## Exercise description
Scan the records that follow, and whenever a line has the word "sole", copy it.

===

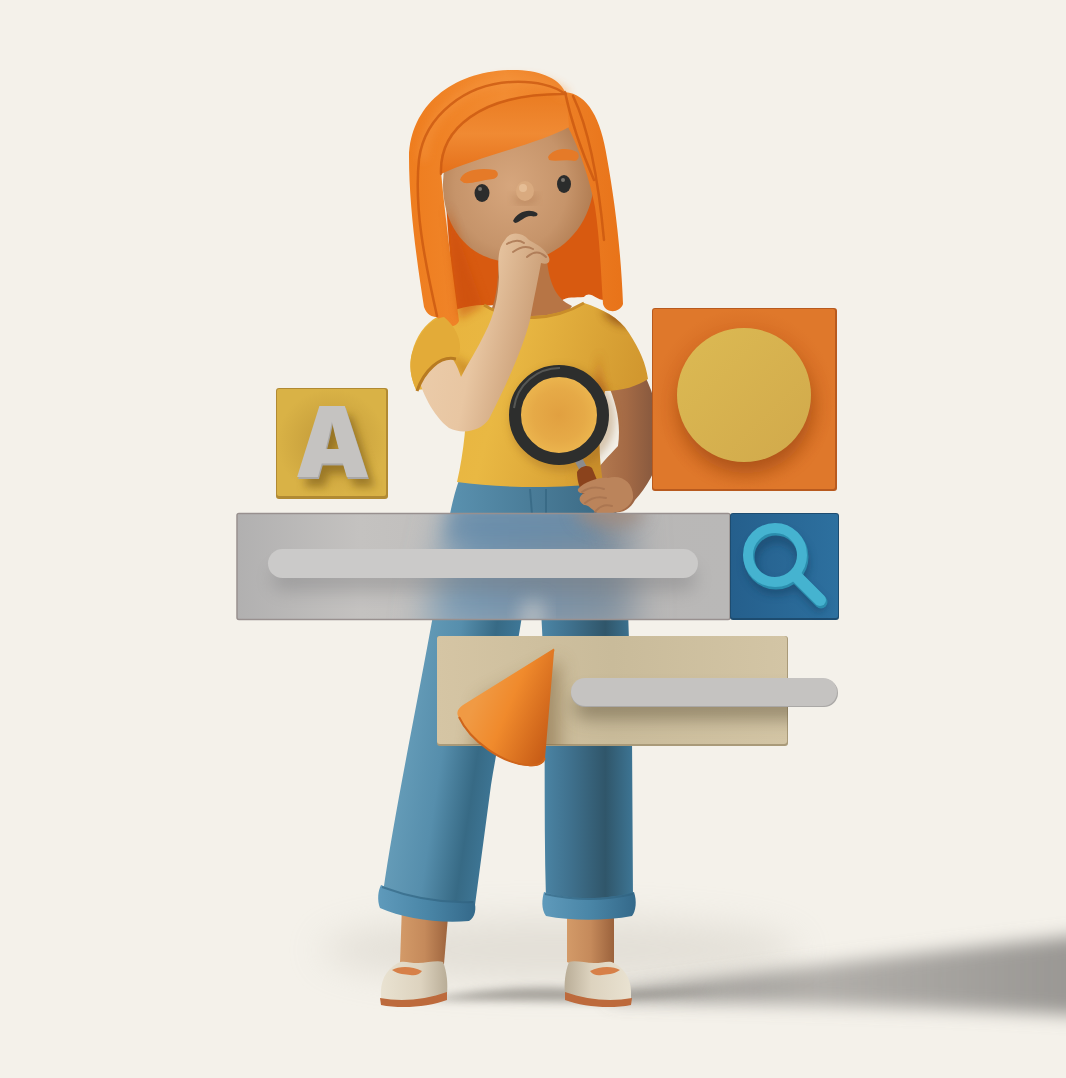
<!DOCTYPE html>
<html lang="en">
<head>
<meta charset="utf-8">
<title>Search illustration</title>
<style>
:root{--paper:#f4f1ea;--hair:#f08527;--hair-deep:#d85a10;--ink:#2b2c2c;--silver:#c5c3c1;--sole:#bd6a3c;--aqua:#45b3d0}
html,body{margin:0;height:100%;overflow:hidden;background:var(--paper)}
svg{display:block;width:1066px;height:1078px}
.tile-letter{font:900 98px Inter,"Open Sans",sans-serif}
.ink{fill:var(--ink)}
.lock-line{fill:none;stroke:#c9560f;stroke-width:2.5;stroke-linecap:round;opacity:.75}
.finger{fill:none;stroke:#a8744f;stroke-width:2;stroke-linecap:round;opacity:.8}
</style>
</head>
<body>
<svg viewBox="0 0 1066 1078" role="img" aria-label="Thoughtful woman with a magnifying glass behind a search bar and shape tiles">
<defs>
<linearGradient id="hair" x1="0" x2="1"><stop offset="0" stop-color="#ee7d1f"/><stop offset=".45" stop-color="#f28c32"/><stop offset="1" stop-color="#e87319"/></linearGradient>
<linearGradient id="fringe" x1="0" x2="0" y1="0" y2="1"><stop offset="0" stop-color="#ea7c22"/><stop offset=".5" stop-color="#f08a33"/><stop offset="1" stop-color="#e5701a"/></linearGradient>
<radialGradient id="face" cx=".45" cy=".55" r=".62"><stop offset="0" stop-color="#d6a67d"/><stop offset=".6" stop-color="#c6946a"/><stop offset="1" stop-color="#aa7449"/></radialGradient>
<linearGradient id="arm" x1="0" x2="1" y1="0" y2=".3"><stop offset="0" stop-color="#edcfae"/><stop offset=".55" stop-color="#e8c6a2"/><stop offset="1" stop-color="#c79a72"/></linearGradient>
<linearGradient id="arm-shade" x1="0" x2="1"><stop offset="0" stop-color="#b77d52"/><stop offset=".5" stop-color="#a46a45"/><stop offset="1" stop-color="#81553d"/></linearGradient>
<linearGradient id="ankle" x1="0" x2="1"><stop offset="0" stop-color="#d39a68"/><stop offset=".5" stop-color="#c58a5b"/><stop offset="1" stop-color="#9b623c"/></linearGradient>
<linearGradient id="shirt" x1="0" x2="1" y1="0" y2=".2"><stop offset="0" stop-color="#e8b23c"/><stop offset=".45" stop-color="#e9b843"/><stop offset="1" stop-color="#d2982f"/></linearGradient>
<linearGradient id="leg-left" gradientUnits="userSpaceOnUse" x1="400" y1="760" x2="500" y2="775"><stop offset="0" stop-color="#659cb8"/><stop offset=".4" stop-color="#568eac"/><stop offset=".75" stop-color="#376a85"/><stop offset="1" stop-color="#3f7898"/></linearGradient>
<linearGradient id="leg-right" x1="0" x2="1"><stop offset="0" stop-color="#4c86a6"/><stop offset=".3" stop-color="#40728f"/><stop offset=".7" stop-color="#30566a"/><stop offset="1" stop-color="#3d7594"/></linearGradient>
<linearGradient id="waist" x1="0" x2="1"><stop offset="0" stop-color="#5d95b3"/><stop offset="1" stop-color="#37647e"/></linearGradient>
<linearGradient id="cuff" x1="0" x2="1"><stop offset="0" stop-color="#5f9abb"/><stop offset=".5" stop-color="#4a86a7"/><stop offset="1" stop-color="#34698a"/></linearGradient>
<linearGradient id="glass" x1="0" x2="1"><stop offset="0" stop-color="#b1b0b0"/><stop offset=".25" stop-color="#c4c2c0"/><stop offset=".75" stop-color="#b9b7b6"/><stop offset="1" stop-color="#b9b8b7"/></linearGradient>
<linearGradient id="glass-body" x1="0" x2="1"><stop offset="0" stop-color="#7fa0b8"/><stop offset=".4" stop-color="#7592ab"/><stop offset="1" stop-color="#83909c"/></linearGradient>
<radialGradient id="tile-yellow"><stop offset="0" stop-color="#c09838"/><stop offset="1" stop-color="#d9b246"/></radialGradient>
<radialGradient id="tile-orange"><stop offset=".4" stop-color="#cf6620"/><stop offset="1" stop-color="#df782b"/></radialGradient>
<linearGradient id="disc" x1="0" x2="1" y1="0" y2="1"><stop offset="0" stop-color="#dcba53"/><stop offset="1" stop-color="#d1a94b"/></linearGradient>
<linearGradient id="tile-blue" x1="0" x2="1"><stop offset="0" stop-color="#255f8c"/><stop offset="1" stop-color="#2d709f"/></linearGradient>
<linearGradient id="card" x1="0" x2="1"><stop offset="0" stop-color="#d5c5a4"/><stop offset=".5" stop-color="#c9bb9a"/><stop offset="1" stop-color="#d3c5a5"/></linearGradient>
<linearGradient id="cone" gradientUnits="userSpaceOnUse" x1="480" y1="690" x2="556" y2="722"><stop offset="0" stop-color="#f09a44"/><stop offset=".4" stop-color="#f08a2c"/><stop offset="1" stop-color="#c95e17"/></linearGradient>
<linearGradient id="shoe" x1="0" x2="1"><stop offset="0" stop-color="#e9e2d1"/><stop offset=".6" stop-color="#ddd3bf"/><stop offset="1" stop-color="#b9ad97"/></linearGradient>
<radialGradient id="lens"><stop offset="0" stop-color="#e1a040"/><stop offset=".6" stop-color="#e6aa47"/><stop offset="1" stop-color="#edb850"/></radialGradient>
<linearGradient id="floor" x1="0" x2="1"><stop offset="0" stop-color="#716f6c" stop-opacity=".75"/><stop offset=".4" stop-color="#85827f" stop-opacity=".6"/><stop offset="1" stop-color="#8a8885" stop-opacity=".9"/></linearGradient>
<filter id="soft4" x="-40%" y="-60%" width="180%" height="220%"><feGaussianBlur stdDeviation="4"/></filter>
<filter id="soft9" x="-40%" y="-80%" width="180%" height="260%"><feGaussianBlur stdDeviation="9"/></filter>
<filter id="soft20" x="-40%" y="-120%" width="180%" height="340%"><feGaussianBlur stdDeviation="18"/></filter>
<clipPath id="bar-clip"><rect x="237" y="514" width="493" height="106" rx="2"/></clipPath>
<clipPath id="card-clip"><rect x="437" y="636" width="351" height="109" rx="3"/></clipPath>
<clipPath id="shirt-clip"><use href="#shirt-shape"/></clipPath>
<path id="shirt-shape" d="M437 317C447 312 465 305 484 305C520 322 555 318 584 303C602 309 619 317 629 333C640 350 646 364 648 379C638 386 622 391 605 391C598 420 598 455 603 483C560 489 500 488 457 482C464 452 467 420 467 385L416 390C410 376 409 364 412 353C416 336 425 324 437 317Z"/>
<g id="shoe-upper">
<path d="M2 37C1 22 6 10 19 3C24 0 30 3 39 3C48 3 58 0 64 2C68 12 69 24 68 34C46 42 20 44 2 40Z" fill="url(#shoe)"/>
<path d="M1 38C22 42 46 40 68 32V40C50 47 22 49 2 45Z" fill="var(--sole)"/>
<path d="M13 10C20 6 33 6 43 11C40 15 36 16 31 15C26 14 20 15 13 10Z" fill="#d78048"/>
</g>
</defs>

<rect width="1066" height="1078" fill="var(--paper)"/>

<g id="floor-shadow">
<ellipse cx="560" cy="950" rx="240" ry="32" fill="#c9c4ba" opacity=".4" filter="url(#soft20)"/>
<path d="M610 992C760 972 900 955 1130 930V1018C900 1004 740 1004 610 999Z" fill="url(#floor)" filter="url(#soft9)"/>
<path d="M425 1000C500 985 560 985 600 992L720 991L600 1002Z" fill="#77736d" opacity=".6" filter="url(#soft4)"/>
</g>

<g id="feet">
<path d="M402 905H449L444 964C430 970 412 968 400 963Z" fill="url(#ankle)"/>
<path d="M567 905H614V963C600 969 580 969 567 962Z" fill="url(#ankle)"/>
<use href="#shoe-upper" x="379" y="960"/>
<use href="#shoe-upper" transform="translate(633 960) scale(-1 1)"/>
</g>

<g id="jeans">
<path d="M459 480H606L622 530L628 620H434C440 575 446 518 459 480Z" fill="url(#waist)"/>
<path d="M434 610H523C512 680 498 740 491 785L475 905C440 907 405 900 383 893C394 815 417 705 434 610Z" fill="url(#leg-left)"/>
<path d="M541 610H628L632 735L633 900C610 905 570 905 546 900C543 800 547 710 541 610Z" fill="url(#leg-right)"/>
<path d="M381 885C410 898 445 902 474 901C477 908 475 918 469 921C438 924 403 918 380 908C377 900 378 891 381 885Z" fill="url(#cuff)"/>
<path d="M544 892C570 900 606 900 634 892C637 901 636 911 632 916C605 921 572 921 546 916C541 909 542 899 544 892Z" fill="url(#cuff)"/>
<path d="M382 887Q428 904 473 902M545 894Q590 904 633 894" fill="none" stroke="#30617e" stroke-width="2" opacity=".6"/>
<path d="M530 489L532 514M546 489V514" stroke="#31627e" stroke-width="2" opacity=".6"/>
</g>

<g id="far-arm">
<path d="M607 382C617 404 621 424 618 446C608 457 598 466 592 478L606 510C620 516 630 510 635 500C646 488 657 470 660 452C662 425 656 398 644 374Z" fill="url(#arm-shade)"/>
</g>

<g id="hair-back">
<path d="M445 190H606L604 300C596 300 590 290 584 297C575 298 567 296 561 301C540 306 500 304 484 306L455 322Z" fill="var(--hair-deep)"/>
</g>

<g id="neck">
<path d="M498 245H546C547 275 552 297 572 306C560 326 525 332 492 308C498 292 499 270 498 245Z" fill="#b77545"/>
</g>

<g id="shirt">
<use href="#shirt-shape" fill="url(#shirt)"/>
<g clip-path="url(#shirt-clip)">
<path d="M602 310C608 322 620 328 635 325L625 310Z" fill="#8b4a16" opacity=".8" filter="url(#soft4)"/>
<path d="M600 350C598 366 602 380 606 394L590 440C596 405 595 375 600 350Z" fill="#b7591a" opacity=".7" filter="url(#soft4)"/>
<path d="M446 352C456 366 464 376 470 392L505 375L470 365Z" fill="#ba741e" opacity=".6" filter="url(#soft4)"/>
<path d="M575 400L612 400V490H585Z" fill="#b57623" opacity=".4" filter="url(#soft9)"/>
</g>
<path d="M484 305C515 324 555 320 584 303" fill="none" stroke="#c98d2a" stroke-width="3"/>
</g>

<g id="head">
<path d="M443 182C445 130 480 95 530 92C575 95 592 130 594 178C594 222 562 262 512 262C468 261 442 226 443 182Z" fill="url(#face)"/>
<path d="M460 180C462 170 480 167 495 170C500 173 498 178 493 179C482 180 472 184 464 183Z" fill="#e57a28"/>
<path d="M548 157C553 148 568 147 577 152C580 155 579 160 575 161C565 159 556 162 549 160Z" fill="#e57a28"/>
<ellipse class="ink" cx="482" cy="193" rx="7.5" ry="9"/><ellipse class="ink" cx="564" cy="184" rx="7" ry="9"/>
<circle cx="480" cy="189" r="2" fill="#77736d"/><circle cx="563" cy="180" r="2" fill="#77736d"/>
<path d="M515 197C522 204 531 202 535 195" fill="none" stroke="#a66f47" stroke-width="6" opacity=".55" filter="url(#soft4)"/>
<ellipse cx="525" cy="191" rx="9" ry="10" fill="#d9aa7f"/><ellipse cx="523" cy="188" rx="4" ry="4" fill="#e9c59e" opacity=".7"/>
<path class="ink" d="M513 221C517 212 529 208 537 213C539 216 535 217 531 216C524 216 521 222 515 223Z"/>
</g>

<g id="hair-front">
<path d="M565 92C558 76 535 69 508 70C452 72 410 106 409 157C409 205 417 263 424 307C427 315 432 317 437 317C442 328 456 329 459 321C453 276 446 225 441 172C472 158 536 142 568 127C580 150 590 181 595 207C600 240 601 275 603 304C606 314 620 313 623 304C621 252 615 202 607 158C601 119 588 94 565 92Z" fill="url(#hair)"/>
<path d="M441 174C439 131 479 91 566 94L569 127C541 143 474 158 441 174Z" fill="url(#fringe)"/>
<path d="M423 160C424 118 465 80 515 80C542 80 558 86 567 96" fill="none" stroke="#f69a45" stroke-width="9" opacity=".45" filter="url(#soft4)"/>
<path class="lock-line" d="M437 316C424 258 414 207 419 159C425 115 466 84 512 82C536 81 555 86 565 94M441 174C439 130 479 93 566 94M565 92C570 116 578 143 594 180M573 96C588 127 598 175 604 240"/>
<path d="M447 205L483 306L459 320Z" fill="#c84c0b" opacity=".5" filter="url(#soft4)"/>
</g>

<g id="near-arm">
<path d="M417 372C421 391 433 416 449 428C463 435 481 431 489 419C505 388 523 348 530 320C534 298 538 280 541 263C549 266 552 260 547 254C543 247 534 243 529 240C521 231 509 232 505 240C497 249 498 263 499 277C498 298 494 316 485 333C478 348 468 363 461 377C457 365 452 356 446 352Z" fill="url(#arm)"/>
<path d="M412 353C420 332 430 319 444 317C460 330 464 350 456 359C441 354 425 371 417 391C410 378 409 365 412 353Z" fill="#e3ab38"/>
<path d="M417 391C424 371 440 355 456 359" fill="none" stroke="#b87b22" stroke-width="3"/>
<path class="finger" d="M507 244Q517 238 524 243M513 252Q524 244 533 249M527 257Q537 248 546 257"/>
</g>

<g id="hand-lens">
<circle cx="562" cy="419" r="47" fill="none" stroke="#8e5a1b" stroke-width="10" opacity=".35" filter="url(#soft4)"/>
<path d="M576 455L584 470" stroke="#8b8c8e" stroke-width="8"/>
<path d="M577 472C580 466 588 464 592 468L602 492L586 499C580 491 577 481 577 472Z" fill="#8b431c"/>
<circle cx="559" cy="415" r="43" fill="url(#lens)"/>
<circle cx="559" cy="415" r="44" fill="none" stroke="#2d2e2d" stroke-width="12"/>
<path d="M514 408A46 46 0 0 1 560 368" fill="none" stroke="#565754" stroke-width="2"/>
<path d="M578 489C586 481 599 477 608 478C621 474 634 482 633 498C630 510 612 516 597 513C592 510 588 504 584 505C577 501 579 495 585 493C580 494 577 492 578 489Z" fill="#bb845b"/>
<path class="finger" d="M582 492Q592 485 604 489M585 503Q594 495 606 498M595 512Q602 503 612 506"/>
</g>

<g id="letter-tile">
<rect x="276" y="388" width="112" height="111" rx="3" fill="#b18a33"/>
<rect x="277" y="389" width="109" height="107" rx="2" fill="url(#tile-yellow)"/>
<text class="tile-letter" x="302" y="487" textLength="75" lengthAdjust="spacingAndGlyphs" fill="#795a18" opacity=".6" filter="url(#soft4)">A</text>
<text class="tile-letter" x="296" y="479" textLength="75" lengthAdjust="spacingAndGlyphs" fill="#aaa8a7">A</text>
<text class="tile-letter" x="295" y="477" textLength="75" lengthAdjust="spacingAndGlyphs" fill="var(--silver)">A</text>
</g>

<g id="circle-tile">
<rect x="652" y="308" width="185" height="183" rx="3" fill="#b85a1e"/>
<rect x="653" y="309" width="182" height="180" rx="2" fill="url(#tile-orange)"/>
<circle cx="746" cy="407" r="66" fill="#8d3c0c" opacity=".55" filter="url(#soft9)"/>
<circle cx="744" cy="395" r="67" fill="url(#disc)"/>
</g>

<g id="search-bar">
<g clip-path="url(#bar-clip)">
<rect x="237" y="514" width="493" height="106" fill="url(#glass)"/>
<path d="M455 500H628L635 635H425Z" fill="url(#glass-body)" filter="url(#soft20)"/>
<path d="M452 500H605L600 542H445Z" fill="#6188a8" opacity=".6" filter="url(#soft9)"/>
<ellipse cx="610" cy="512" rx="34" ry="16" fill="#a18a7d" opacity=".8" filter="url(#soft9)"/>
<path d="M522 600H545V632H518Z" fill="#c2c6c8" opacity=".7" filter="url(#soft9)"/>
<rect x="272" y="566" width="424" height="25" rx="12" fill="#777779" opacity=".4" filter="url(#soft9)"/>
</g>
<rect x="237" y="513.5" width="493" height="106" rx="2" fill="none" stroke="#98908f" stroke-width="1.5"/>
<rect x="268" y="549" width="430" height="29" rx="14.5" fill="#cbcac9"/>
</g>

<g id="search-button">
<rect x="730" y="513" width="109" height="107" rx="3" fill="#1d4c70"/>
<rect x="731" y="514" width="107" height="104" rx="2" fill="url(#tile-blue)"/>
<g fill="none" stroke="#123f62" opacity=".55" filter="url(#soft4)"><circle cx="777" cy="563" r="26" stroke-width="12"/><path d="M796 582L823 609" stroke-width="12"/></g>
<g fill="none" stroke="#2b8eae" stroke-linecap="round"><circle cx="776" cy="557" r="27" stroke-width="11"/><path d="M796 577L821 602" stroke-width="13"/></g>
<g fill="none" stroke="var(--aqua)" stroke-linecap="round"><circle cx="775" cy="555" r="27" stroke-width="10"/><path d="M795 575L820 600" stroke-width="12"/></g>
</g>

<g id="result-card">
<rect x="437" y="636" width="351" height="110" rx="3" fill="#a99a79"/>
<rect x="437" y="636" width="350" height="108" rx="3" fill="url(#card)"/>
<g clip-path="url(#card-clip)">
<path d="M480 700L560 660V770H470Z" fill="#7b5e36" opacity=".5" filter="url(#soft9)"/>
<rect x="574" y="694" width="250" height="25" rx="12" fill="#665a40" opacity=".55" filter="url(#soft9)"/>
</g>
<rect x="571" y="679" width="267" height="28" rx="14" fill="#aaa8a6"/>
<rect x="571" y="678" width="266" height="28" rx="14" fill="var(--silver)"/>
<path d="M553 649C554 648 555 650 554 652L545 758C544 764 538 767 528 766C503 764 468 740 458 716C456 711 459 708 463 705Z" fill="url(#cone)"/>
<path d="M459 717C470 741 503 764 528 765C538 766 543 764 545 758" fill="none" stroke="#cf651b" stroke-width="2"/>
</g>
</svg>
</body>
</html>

===

## Answer for this exercise
:root{--paper:#f4f1ea;--hair:#f08527;--hair-deep:#d85a10;--ink:#2b2c2c;--silver:#c5c3c1;--sole:#bd6a3c;--aqua:#45b3d0}
<path d="M1 38C22 42 46 40 68 32V40C50 47 22 49 2 45Z" fill="var(--sole)"/>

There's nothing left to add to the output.